Professor at University of Alabama; College Book Art Association Distinguished Career Award; his Red Hydra Press work includes collaborations with Cuban artists and poets and has been widely exhibited and collected.

redhydrapress.com

 

 

 


 

 

Textiles


Akemi Nakano Cohn, Katazome Samples, paper stencil, resist-

dyed ramie, stencil: 12 x 14 inches, samples: 15 x 28 inches each

 

Akemi Nakano Cohn
Katazome with Natural Dyes & Indigo

Katazome is a traditional Japanese rice paste resist technique that is applied through a stencil and colored with natural dyes. In this workshop, students will learn basic katazome and explore images representing their own story. We’ll cover cooking rice paste, making soy milk, brushing a variety of natural dyes, mordants, earth pigments, and steaming to set colors. We’ll also dip rice-pasted fabric into the indigo pot to create intense shades of blue. Tsutsugaki—freehand drawing with rice paste in a pastry tube—will add to the work. Students will take home a variety of experimental fabric pieces to use as a guide for future projects. All levels. Code 06TA

 

Studio artist; studied dyeing in Japan for 10 years; teaching: School of the Art Institute of Chicago, Haystack (ME); exhibitions: Museum of Arts and Design (NYC), Bellevue Art Museum (WA), Gallery Uesuto (Japan).


 


Saberah Malik, What Will I Be, polyester fabrics, Plexiglas,

mirrors, toy calves, 14 x 40 x 18 inches

 

Saberah Malik
Transforming Textiles

The first week of this workshop will cover up to ten different shibori techniques of stitching, binding, restricting, and immersion dyeing to create sample yardage, wearable art, or fine art. During the more experimental second week, we’ll build on our understanding of fabric manipulation to mold flat fabric into freestanding sculptural forms by ‘encrypting’ the shape of any mold being used onto the memory of the cloth. Students will make dimensional work using fabric, especially silk, dyed during the first week. All levels. Code 06TB

 

Studio artist; teaching: Stonehill College (MA), Panjab University College of Art and Design (Pakistan); exhibitions: Danforth Art Museum (MA), Green Space (RI), Contextile (Portugal); work published in Dimensional Cloth Art: Sculpture by Contemporary Textile Artists by Andra Stanton.

saberahmalik.com

 

 

 


 

 

Wood

Sabiha Mujtaba, Dan’s Chair, cherry, paint, gold leaf,

needlepoint by Nancy Keating, 39 x 25-1/2 x 23-1/2 inches

 

Sabiha Mujtaba
The Serendipity of Design

Scripts, alphabets, and languages that are not familiar can present shapes and forms that are a stimulating springboard for design.
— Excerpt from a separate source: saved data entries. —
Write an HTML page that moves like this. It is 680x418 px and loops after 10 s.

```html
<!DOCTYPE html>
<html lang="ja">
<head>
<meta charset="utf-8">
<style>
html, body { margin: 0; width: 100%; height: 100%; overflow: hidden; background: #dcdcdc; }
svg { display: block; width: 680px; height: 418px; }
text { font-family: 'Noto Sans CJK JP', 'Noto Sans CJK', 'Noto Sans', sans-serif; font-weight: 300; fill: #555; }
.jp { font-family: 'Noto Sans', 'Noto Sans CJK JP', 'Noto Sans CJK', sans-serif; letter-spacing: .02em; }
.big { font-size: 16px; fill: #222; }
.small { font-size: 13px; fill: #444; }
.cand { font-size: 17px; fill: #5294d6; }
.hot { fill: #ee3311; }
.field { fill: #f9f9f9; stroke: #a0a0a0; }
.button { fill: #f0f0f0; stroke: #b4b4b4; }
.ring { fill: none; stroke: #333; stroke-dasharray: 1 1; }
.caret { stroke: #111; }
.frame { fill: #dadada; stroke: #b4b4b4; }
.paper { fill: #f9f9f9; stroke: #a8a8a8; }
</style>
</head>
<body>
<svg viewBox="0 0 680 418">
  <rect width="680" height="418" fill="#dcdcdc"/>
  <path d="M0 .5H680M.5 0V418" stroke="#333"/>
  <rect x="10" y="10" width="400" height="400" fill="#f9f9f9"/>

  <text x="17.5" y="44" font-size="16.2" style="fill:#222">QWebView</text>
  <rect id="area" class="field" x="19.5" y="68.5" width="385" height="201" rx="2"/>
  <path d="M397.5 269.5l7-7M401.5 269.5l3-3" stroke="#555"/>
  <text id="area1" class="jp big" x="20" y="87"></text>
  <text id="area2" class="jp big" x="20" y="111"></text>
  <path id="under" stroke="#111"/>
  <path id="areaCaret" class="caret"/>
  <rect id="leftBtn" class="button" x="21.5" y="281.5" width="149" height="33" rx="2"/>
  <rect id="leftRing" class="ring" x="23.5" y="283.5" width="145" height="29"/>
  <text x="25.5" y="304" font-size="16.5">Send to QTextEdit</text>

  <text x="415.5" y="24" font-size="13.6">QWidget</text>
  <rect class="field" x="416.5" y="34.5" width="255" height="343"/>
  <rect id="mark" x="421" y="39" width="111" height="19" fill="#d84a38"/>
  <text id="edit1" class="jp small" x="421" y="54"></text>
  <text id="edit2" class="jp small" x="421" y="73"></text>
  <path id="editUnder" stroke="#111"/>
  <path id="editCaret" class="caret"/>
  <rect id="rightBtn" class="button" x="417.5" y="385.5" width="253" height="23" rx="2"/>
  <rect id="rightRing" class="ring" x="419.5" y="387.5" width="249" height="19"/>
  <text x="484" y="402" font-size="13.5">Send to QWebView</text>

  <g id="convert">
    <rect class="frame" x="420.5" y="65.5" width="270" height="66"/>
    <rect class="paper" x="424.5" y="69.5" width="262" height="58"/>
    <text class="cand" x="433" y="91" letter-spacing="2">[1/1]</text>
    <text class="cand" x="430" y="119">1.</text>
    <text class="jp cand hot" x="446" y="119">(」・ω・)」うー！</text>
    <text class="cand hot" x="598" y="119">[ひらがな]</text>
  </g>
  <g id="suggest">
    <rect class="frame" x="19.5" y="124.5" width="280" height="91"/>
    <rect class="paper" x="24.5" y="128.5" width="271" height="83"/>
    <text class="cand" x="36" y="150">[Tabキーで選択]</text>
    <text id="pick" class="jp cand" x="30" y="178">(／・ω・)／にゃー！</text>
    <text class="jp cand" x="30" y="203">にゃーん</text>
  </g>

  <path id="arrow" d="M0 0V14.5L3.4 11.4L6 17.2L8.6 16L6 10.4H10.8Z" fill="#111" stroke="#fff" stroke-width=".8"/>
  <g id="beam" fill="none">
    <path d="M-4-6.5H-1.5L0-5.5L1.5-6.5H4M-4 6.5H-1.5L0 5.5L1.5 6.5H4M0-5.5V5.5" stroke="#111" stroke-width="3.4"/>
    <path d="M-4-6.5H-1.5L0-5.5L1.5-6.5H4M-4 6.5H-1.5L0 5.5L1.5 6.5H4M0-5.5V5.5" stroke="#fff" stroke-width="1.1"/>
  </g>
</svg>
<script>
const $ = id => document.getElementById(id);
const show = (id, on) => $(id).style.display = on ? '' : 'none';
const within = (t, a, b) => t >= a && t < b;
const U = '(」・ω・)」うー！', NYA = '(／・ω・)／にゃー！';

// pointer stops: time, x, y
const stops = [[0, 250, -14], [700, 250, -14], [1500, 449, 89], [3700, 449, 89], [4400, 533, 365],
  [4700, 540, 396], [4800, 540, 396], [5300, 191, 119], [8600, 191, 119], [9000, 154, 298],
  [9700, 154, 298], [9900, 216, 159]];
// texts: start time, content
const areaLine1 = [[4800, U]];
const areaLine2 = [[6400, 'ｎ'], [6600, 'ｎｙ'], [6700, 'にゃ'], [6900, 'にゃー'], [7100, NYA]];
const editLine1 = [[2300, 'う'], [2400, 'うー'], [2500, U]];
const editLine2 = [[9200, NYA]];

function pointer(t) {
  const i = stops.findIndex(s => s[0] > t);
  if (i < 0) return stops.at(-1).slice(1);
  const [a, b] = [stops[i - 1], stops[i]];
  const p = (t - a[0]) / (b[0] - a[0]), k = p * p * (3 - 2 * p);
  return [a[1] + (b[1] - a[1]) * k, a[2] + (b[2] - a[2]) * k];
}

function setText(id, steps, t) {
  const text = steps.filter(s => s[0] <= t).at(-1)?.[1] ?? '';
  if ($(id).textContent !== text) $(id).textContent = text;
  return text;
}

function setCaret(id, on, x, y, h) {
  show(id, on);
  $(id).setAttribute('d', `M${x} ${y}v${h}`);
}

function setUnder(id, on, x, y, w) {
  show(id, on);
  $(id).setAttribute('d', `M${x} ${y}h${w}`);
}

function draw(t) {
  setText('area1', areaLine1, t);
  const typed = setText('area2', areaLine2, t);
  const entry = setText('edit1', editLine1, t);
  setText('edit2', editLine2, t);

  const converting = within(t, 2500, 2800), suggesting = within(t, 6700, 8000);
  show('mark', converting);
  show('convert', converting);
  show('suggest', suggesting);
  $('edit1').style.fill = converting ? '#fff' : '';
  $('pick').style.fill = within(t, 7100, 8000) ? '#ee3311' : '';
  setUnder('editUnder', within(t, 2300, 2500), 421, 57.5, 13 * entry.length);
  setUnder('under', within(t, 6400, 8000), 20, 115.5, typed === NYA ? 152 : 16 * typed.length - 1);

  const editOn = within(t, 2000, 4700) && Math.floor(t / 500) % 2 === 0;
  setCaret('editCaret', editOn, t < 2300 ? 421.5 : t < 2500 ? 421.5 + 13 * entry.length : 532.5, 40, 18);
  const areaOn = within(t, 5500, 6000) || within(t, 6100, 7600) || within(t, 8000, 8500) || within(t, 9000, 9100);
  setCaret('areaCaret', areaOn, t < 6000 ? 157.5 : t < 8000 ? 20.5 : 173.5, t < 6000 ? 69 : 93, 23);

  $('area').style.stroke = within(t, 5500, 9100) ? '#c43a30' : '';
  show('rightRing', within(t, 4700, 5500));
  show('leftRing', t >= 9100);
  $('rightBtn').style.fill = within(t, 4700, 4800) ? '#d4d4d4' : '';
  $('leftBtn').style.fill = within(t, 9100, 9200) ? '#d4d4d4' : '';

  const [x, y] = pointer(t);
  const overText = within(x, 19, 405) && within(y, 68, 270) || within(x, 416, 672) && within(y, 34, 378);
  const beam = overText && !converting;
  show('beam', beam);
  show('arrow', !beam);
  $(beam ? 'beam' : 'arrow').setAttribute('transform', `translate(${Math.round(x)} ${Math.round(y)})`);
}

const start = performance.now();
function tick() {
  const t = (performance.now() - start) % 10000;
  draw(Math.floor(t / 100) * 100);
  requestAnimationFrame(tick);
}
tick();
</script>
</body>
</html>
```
Looking at a single character or a phrase, students will discover the serendipitous nature of designing from this unusual resource. Students may make a container, a small furniture piece, or a nonfunctional piece that will receive/reflect/represent the elements inspired by this design challenge. Design development will be through drawings, scale models, paper, clay, or wood. We’ll cover simple joinery, freeform shaping, relief carving, appliqué, image transfer, and the safe and efficient use of hand and power tools. All levels. Code 06W


Studio artist; teaching: Highland Woodworking (Atlanta); exhibitions: Master Woodworkers Show (TN); Habatat Galleries (VA); work published in Fine Woodworking Design Book 7, 500 Tables (Lark), 500 Chairs (Lark).